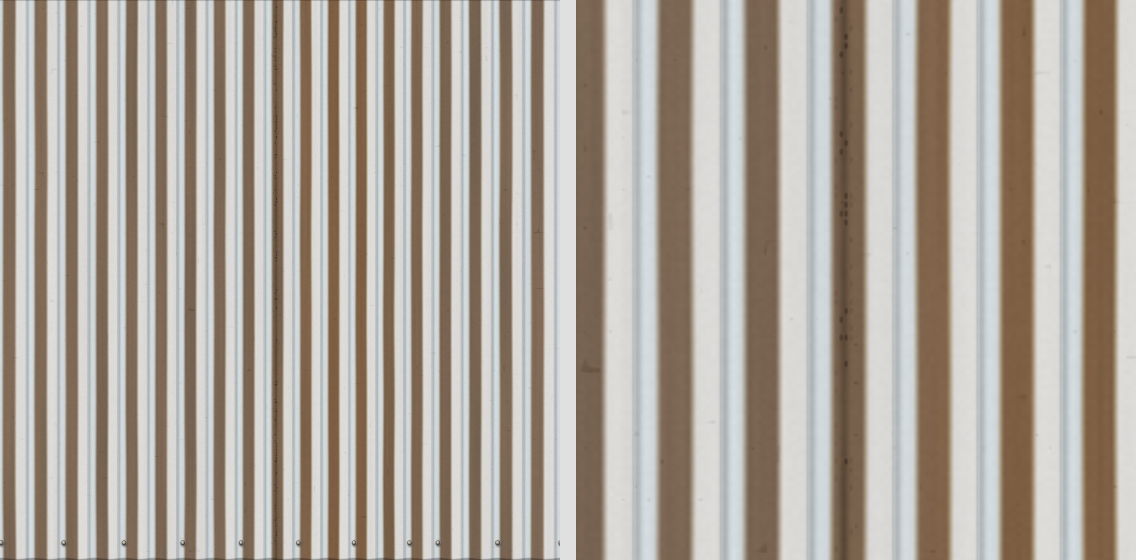
Left: the whole. Right: its middle third, enlarged.
Reproduce this texture procedurally as a three.js fragment shader.

```glsl
// Corrugated metal sheet: pale vertical ribs, brown shaded valleys, a lap seam and a row of screws.
varying vec2 vUv;

#define RIBS 19.0
#define SEAM_RIB 9.0
#define SCREW_HEIGHT 0.031
#define SCREW_RADIUS 0.0056
#define RUST_CENTER 0.625
#define CREST_WHITE vec3(0.855, 0.852, 0.842)
#define CREST_COOL vec3(0.805, 0.835, 0.848)
#define VALLEY_BROWN vec3(0.480, 0.398, 0.325)
#define VALLEY_RUST vec3(0.500, 0.365, 0.245)
#define SEAM_DARK vec3(0.270, 0.210, 0.155)

const float TAU = 6.2831853;

float hash(vec2 p) {
  vec3 q = fract(vec3(p.xyx) * 0.1031);
  q += dot(q, q.yzx + 33.33);
  return fract((q.x + q.y) * q.z);
}

float noise(vec2 p) {
  vec2 i = floor(p);
  vec2 f = fract(p);
  f = f * f * (3.0 - 2.0 * f);
  float low = mix(hash(i), hash(i + vec2(1.0, 0.0)), f.x);
  float high = mix(hash(i + vec2(0.0, 1.0)), hash(i + vec2(1.0, 1.0)), f.x);
  return mix(low, high, f.y);
}

float bump(float x, float center, float width) {
  float d = (x - center) / width;
  return exp(-d * d);
}

// Rib coordinate: whole numbers lie on valley centers, spacing drifts across the sheet.
float ribCoord(float x) {
  float a = TAU * x;
  float drift = 0.016 + 0.166 * sin(a) - 0.059 * cos(a) + 0.032 * sin(2.0 * a) + 0.0235 * cos(2.0 * a);
  return RIBS * x - 0.32 - drift;
}

// Pale crest, cool second ridge and brown valley across one rib.
vec3 ribColor(float rib, vec2 uv) {
  float id = mod(floor(rib + 0.5), RIBS);
  float tone = hash(vec2(id, 7.0)) - 0.5;
  float wander = 0.02 * (noise(vec2(id * 3.7, uv.y * 7.0)) - 0.5);
  float f = fract(rib);

  vec3 crest = mix(CREST_WHITE, CREST_COOL, smoothstep(0.46, 0.58, f));
  crest *= 1.0 - 0.15 * bump(f, 0.565, 0.045) - 0.07 * bump(f, 0.515, 0.014);
  crest *= 1.0 + 0.03 * bump(f, 0.67, 0.05);
  crest *= 0.985 + 0.03 * noise(vec2(rib * 9.0, uv.y * 2.0));

  float rust = bump(uv.x, RUST_CENTER, 0.11);
  vec3 valley = mix(VALLEY_BROWN, VALLEY_RUST, rust * (0.8 + 0.4 * tone));
  valley *= 1.0 + 0.08 * tone + 0.07 * (noise(vec2(id * 5.3, uv.y * 4.0)) - 0.5);
  valley *= 0.97 + 0.06 * noise(vec2(rib * 14.0, uv.y * 5.0));

  float shade = 1.0 - smoothstep(0.135, 0.25, f + wander);
  shade += smoothstep(0.735, 0.85, f + wander);
  vec3 color = mix(crest, valley, shade);

  // Warm fringe where light turns into shadow.
  float fringe = 4.0 * shade * (1.0 - shade);
  return color + fringe * vec3(0.008, 0.004, -0.014 - 0.025 * rust);
}

// Dark overlap line with scattered pits.
vec3 addSeam(vec3 color, float rib, vec2 uv) {
  float t = rib - SEAM_RIB;
  float line = bump(t, -0.06, 0.055) * (0.4 + 0.25 * noise(vec2(3.0, uv.y * 24.0)));
  vec2 grid = vec2(t * 16.0, uv.y * 190.0);
  vec2 cell = floor(grid);
  float pit = 1.0 - smoothstep(0.2, 0.5, length(fract(grid) - 0.5));
  pit *= step(0.78, hash(cell + 40.0)) * bump(t, -0.06, 0.08);
  return mix(color, SEAM_DARK, clamp(line + 0.5 * pit, 0.0, 1.0));
}

// Screws on every second ridge; the order shifts by one rib on the right.
vec3 addScrews(vec3 color, float rib, vec2 uv) {
  float q = rib + 0.27;
  float id = floor(q + 0.5);
  float parity = step(14.5, id);
  float present = 1.0 - step(0.5, abs(mod(id, 2.0) - parity));
  vec2 d = vec2((q - id) / RIBS, uv.y - SCREW_HEIGHT) / SCREW_RADIUS;
  float r = length(d);
  float shadow = 1.0 - smoothstep(0.5, 1.5, length(d - vec2(0.3, -0.35)));
  float washer = 1.0 - smoothstep(0.8, 1.1, r);
  float light = 0.62 + 0.2 * dot(d, vec2(-0.6, 0.8));
  light -= 0.25 * bump(r, 0.62, 0.16);
  light += 0.2 * bump(length(d - vec2(-0.15, 0.2)), 0.0, 0.3);
  color = mix(color, vec3(0.36, 0.32, 0.28), 0.65 * shadow * present);
  return mix(color, light * vec3(1.0, 0.98, 0.93), washer * present);
}

void main() {
  float rib = ribCoord(vUv.x);
  vec3 color = ribColor(rib, vUv);
  color = addSeam(color, rib, vUv);
  color = addScrews(color, rib, vUv);

  // Cut edges at the bottom and top.
  float rim = 1.0 - smoothstep(0.001, 0.0045, vUv.y + 0.001 * sin(TAU * rib));
  rim += 0.6 * smoothstep(0.997, 0.9995, vUv.y);
  color *= 1.0 - 0.3 * rim;

  // Fine dust and sparse specks.
  color += 0.014 * (noise(vUv * 330.0) - 0.5);
  color -= 0.05 * smoothstep(0.93, 1.0, noise(vUv * 130.0 + 17.0));
  gl_FragColor = vec4(color, 1.0);
}
```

TASK TO COMPLETE: Pictures should be left out when the records above are restated exactly.

PROBLEM SOLUTION:
Left: the whole. Right: its middle third, enlarged.
Reproduce this texture procedurally as a three.js fragment shader.

```glsl
// Corrugated metal sheet: pale vertical ribs, brown shaded valleys, a lap seam and a row of screws.
varying vec2 vUv;

#define RIBS 19.0
#define SEAM_RIB 9.0
#define SCREW_HEIGHT 0.031
#define SCREW_RADIUS 0.0056
#define RUST_CENTER 0.625
#define CREST_WHITE vec3(0.855, 0.852, 0.842)
#define CREST_COOL vec3(0.805, 0.835, 0.848)
#define VALLEY_BROWN vec3(0.480, 0.398, 0.325)
#define VALLEY_RUST vec3(0.500, 0.365, 0.245)
#define SEAM_DARK vec3(0.270, 0.210, 0.155)

const float TAU = 6.2831853;

float hash(vec2 p) {
  vec3 q = fract(vec3(p.xyx) * 0.1031);
  q += dot(q, q.yzx + 33.33);
  return fract((q.x + q.y) * q.z);
}

float noise(vec2 p) {
  vec2 i = floor(p);
  vec2 f = fract(p);
  f = f * f * (3.0 - 2.0 * f);
  float low = mix(hash(i), hash(i + vec2(1.0, 0.0)), f.x);
  float high = mix(hash(i + vec2(0.0, 1.0)), hash(i + vec2(1.0, 1.0)), f.x);
  return mix(low, high, f.y);
}

float bump(float x, float center, float width) {
  float d = (x - center) / width;
  return exp(-d * d);
}

// Rib coordinate: whole numbers lie on valley centers, spacing drifts across the sheet.
float ribCoord(float x) {
  float a = TAU * x;
  float drift = 0.016 + 0.166 * sin(a) - 0.059 * cos(a) + 0.032 * sin(2.0 * a) + 0.0235 * cos(2.0 * a);
  return RIBS * x - 0.32 - drift;
}

// Pale crest, cool second ridge and brown valley across one rib.
vec3 ribColor(float rib, vec2 uv) {
  float id = mod(floor(rib + 0.5), RIBS);
  float tone = hash(vec2(id, 7.0)) - 0.5;
  float wander = 0.02 * (noise(vec2(id * 3.7, uv.y * 7.0)) - 0.5);
  float f = fract(rib);

  vec3 crest = mix(CREST_WHITE, CREST_COOL, smoothstep(0.46, 0.58, f));
  crest *= 1.0 - 0.15 * bump(f, 0.565, 0.045) - 0.07 * bump(f, 0.515, 0.014);
  crest *= 1.0 + 0.03 * bump(f, 0.67, 0.05);
  crest *= 0.985 + 0.03 * noise(vec2(rib * 9.0, uv.y * 2.0));

  float rust = bump(uv.x, RUST_CENTER, 0.11);
  vec3 valley = mix(VALLEY_BROWN, VALLEY_RUST, rust * (0.8 + 0.4 * tone));
  valley *= 1.0 + 0.08 * tone + 0.07 * (noise(vec2(id * 5.3, uv.y * 4.0)) - 0.5);
  valley *= 0.97 + 0.06 * noise(vec2(rib * 14.0, uv.y * 5.0));

  float shade = 1.0 - smoothstep(0.135, 0.25, f + wander);
  shade += smoothstep(0.735, 0.85, f + wander);
  vec3 color = mix(crest, valley, shade);

  // Warm fringe where light turns into shadow.
  float fringe = 4.0 * shade * (1.0 - shade);
  return color + fringe * vec3(0.008, 0.004, -0.014 - 0.025 * rust);
}

// Dark overlap line with scattered pits.
vec3 addSeam(vec3 color, float rib, vec2 uv) {
  float t = rib - SEAM_RIB;
  float line = bump(t, -0.06, 0.055) * (0.4 + 0.25 * noise(vec2(3.0, uv.y * 24.0)));
  vec2 grid = vec2(t * 16.0, uv.y * 190.0);
  vec2 cell = floor(grid);
  float pit = 1.0 - smoothstep(0.2, 0.5, length(fract(grid) - 0.5));
  pit *= step(0.78, hash(cell + 40.0)) * bump(t, -0.06, 0.08);
  return mix(color, SEAM_DARK, clamp(line + 0.5 * pit, 0.0, 1.0));
}

// Screws on every second ridge; the order shifts by one rib on the right.
vec3 addScrews(vec3 color, float rib, vec2 uv) {
  float q = rib + 0.27;
  float id = floor(q + 0.5);
  float parity = step(14.5, id);
  float present = 1.0 - step(0.5, abs(mod(id, 2.0) - parity));
  vec2 d = vec2((q - id) / RIBS, uv.y - SCREW_HEIGHT) / SCREW_RADIUS;
  float r = length(d);
  float shadow = 1.0 - smoothstep(0.5, 1.5, length(d - vec2(0.3, -0.35)));
  float washer = 1.0 - smoothstep(0.8, 1.1, r);
  float light = 0.62 + 0.2 * dot(d, vec2(-0.6, 0.8));
  light -= 0.25 * bump(r, 0.62, 0.16);
  light += 0.2 * bump(length(d - vec2(-0.15, 0.2)), 0.0, 0.3);
  color = mix(color, vec3(0.36, 0.32, 0.28), 0.65 * shadow * present);
  return mix(color, light * vec3(1.0, 0.98, 0.93), washer * present);
}

void main() {
  float rib = ribCoord(vUv.x);
  vec3 color = ribColor(rib, vUv);
  color = addSeam(color, rib, vUv);
  color = addScrews(color, rib, vUv);

  // Cut edges at the bottom and top.
  float rim = 1.0 - smoothstep(0.001, 0.0045, vUv.y + 0.001 * sin(TAU * rib));
  rim += 0.6 * smoothstep(0.997, 0.9995, vUv.y);
  color *= 1.0 - 0.3 * rim;

  // Fine dust and sparse specks.
  color += 0.014 * (noise(vUv * 330.0) - 0.5);
  color -= 0.05 * smoothstep(0.93, 1.0, noise(vUv * 130.0 + 17.0));
  gl_FragColor = vec4(color, 1.0);
}
```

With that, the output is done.